My good friend, Ken Joines of Memphis, TN, reminded me of a statement Jesus made, “…a man’s life does not consist in the abundance of the things he possesses” (Luke 12:15). Ken observed that we have not fully bought into that truth yet. We have problems! Big ones!! There are economic problems; social, educational, domestic, and moral problems. Yet, there is one main problem that underlies all the others.
Today poor people in American enjoy things that were far beyond the reach of even kings only a few generations ago. We have radios, TVs, cell phones, and computers. We produce far more grain than we eat or sell. We’re able to produce more of nearly everything than we can use. Everything, that is, except human servants. We need more doctors, nurses, and teachers than the schools can turn out. Is there something amiss in a nation that can produce more “things” than we can use or sell and yet fail to produce even the minimum requirements in human servants? Most of us drive nicer cars, live in better houses, and wear nicer clothes than our grandparents did. But the nagging question is: Am I a better person than my grandparents were? The fact of the matter is that you cannot measure spiritual and moral progress by the fine houses in which we live or the number of possessions we have obtained.
A disturbing contradiction is taking place. At a time when we are producing more of everything than we need, crime is higher, divorce is more prevalent, out-of-wedlock births are higher, and pornography and juvenile crimes are off the charts. One out of every thirty-one people is an alcoholic. Strangely, we shoot mad dogs but license the liquor dealer! We claim to be the most civilized nation on earth and yet more than 50 million children receive no kind of religious training. They are tossed on a stormy sea of moral relativism, unable to make simple choices between right and wrong.
What keeps a nation strong and secure? Well, if Congress could do it, ancient Tyre would be with us today. If political machinery could do it, Rome would not have fallen. If military power could do it, Germany would not have failed. Solomon said, “Righteousness exalts a nation, but sin is a disgrace to any people” (Proverbs 14:34). Goodness has been and will continue to be our strength. America is on the verge of ceasing to be good and the responsibility to do something about it is ours, whether we like it or not. Each of us is a commanding officer in the war on crime and sin.
We’ve spent astronomical sums of money on science and technology. Yet, not one social or moral problem has ever been solved by them. We have assumed that if we just raise the standard of living we will improve the quality of people. Wrong! Our job is not just to teach a child how to walk, but where to walk. Merely making environmental improvements will not change us. When we teach our children to believe that we are just highly evolved animals, they will behave like animals.
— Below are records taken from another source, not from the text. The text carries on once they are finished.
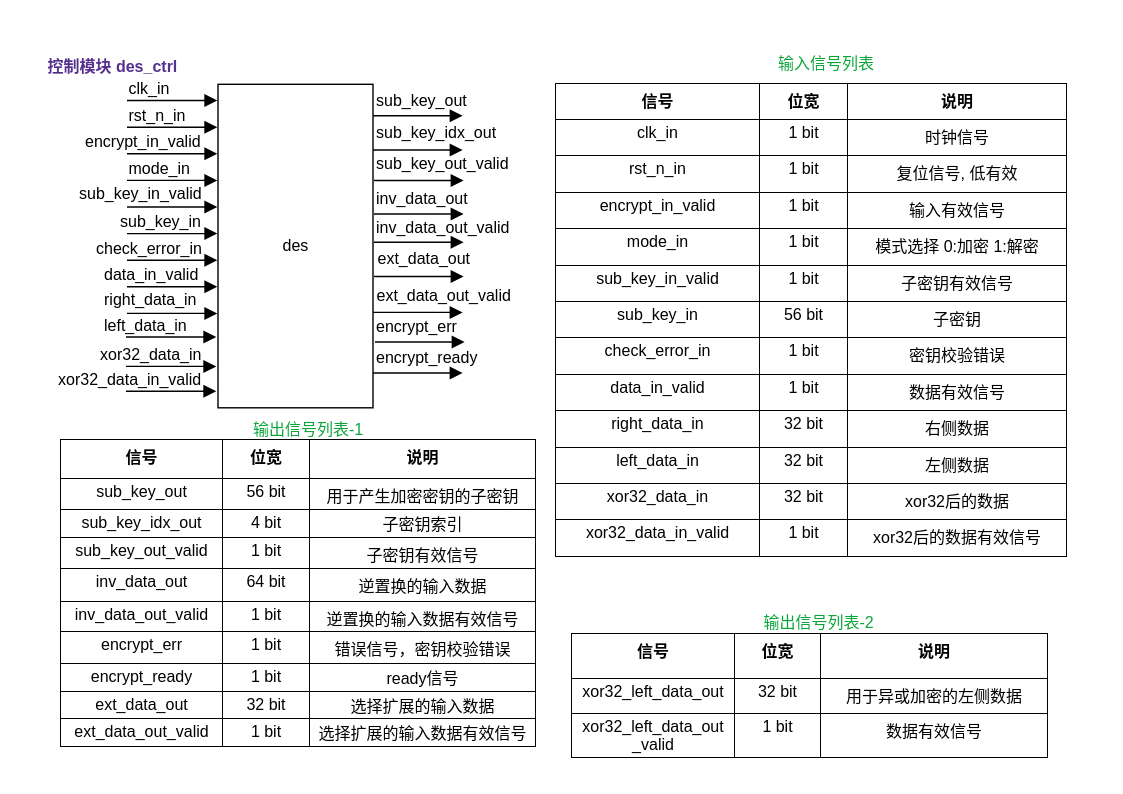
<!DOCTYPE html>
<html lang="zh-CN">
<head>
<meta charset="utf-8">
<title>控制模块 des_ctrl</title>
<style>
:root { --ink: #000; --paper: #fff; --module: #56308f; --caption: #0aa63a; }
* { box-sizing: border-box; margin: 0; padding: 0; }
html, body { width: 1123px; height: 794px; overflow: hidden; background: var(--paper); }
body { position: relative; color: var(--ink); font: 16px/18px "Liberation Sans", "Noto Sans CJK SC", sans-serif; }
.module-title { position: absolute; left: 47.5px; top: 58px; font-size: 16px; color: var(--module); white-space: nowrap; }
.wires { position: absolute; left: 0; top: 0; }
.wires line, .block { stroke: var(--ink); stroke-width: 1.4; fill: none; }
.port { position: absolute; white-space: nowrap; }
.signals { position: absolute; }
.signals h2 { position: absolute; left: 0; right: 0; font-size: 16px; font-weight: 400; color: var(--caption); text-align: center; }
.grid { display: grid; border: solid var(--ink); border-width: 1px 0 0 1px; text-align: center; }
.grid > * { border: solid var(--ink); border-width: 0 1px 1px 0; padding-top: 4px; white-space: nowrap; font-weight: 400; min-width: 0; min-height: 0; }
.grid > p { padding-top: 6px; line-height: 24px; }
.grid > .tight { padding-top: 3px; }
.grid > b { padding-top: 9px; font-weight: 700; }
.inputs { left: 555px; top: 82.6px; width: 512px; }
.inputs h2 { left: 30px; top: -28px; }
.inputs .grid { grid-template-columns: 204px 88px 219px; grid-template-rows: repeat(13, 36.4px); }
.outputs-1 { left: 60px; top: 439px; width: 476px; }
.outputs-1 h2 { left: 20px; top: -18px; }
.outputs-1 .grid { grid-template-columns: 162px 87px 226px; grid-template-rows: 39px 31px 28px 31px 33px 30px 32px 28px 27px 28px; }
.outputs-2 { left: 571px; top: 633px; width: 477px; }
.outputs-2 h2 { left: 18px; top: -19px; }
.outputs-2 .grid { grid-template-columns: 163px 86px 227px; grid-template-rows: 45px 35px 44px; }
</style>
</head>
<body>
<h1 class="module-title">控制模块 des_ctrl</h1>

<svg class="wires" width="1123" height="794" viewBox="0 0 1123 794" aria-hidden="true">
  <defs>
    <path id="head" d="M0 0L-13 -6.5V6.5Z"/>
    <g id="wire-in"><line x1="127" x2="206" y1="0" y2="0"/><use href="#head" x="217.3"/></g>
    <g id="wire-out"><line x1="373" x2="452" y1="0" y2="0"/><use href="#head" x="462.6"/></g>
  </defs>
  <rect class="block" x="218" y="84.3" width="155" height="323.5"/>
  <g>
    <use href="#wire-in" y="100.5"/>
    <use href="#wire-in" y="127.3"/>
    <use href="#wire-in" y="153.8"/>
    <use href="#wire-in" y="180.4"/>
    <use href="#wire-in" y="207"/>
    <use href="#wire-in" y="233.6"/>
    <use href="#wire-in" y="260.2"/>
    <use href="#wire-in" y="286.8"/>
    <use href="#wire-in" y="313.4"/>
    <use href="#wire-in" x="-1" y="337"/>
    <use href="#wire-in" x="-1" y="366.4"/>
    <use href="#wire-in" x="-1" y="391.2"/>
  </g>
  <g>
    <use href="#wire-out" y="115.8"/>
    <use href="#wire-out" y="150"/>
    <use href="#wire-out" x="1" y="180.5"/>
    <use href="#wire-out" x="1" y="214"/>
    <use href="#wire-out" x="1" y="242.3"/>
    <use href="#wire-out" x="1" y="276.5"/>
    <use href="#wire-out" y="312.4"/>
    <use href="#wire-out" x="2" y="342"/>
    <use href="#wire-out" y="373"/>
  </g>
</svg>

<div class="input-ports">
  <span class="port" style="left:128.5px;top:80px">clk_in</span>
  <span class="port" style="left:128.5px;top:107px">rst_n_in</span>
  <span class="port" style="left:85px;top:133px">encrypt_in_valid</span>
  <span class="port" style="left:128.5px;top:160px">mode_in</span>
  <span class="port" style="left:79px;top:185px">sub_key_in_valid</span>
  <span class="port" style="left:120px;top:213px">sub_key_in</span>
  <span class="port" style="left:96px;top:240px">check_error_in</span>
  <span class="port" style="left:104px;top:266px">data_in_valid</span>
  <span class="port" style="left:104px;top:291px">right_data_in</span>
  <span class="port" style="left:104px;top:317px">left_data_in</span>
  <span class="port" style="left:100px;top:346px">xor32_data_in</span>
  <span class="port" style="left:58px;top:371px">xor32_data_in_valid</span>
</div>
<span class="port" style="left:282.5px;top:237px">des</span>
<div class="output-ports">
  <span class="port" style="left:376px;top:92px">sub_key_out</span>
  <span class="port" style="left:376px;top:124px">sub_key_idx_out</span>
  <span class="port" style="left:376px;top:155px">sub_key_out_valid</span>
  <span class="port" style="left:376px;top:190px">inv_data_out</span>
  <span class="port" style="left:376px;top:219px">inv_data_out_valid</span>
  <span class="port" style="left:377.5px;top:250px">ext_data_out</span>
  <span class="port" style="left:376.5px;top:287px">ext_data_out_valid</span>
  <span class="port" style="left:376px;top:318px">encrypt_err</span>
  <span class="port" style="left:376px;top:349px">encrypt_ready</span>
</div>

<section class="signals inputs">
  <h2>输入信号列表</h2>
  <div class="grid">
    <b>信号</b><b>位宽</b><b>说明</b>
    <span>clk_in</span><span>1 bit</span><p>时钟信号</p>
    <span>rst_n_in</span><span>1 bit</span><p>复位信号, 低有效</p>
    <span>encrypt_in_valid</span><span>1 bit</span><p>输入有效信号</p>
    <span>mode_in</span><span>1 bit</span><p>模式选择 0:加密 1:解密</p>
    <span>sub_key_in_valid</span><span>1 bit</span><p>子密钥有效信号</p>
    <span>sub_key_in</span><span>56 bit</span><p>子密钥</p>
    <span>check_error_in</span><span>1 bit</span><p>密钥校验错误</p>
    <span>data_in_valid</span><span>1 bit</span><p>数据有效信号</p>
    <span>right_data_in</span><span>32 bit</span><p>右侧数据</p>
    <span>left_data_in</span><span>32 bit</span><p>左侧数据</p>
    <span>xor32_data_in</span><span>32 bit</span><p>xor32后的数据</p>
    <span>xor32_data_in_valid</span><span>1 bit</span><p>xor32后的数据有效信号</p>
  </div>
</section>

<section class="signals outputs-1">
  <h2>输出信号列表-1</h2>
  <div class="grid">
    <b>信号</b><b>位宽</b><b>说明</b>
    <span>sub_key_out</span><span>56 bit</span><p>用于产生加密密钥的子密钥</p>
    <span>sub_key_idx_out</span><span>4 bit</span><p class="tight">子密钥索引</p>
    <span>sub_key_out_valid</span><span>1 bit</span><p>子密钥有效信号</p>
    <span>inv_data_out</span><span>64 bit</span><p>逆置换的输入数据</p>
    <span>inv_data_out_valid</span><span>1 bit</span><p>逆置换的输入数据有效信号</p>
    <span>encrypt_err</span><span>1 bit</span><p>错误信号，密钥校验错误</p>
    <span>encrypt_ready</span><span>1 bit</span><p class="tight">ready信号</p>
    <span>ext_data_out</span><span>32 bit</span><p class="tight">选择扩展的输入数据</p>
    <span>ext_data_out_valid</span><span>1 bit</span><p class="tight">选择扩展的输入数据有效信号</p>
  </div>
</section>

<section class="signals outputs-2">
  <h2>输出信号列表-2</h2>
  <div class="grid">
    <b>信号</b><b>位宽</b><b>说明</b>
    <span>xor32_left_data_out</span><span>32 bit</span><p>用于异或加密的左侧数据</p>
    <span>xor32_left_data_out<br>_valid</span><span>1 bit</span><p>数据有效信号</p>
  </div>
</section>
</body>
</html>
They will have no purpose or foundation in life. On the other hand, when we teach them that man was created by God and was made in His image, we provide them a sense of dignity and a moral foundation upon which to build a good life, not just make a good living.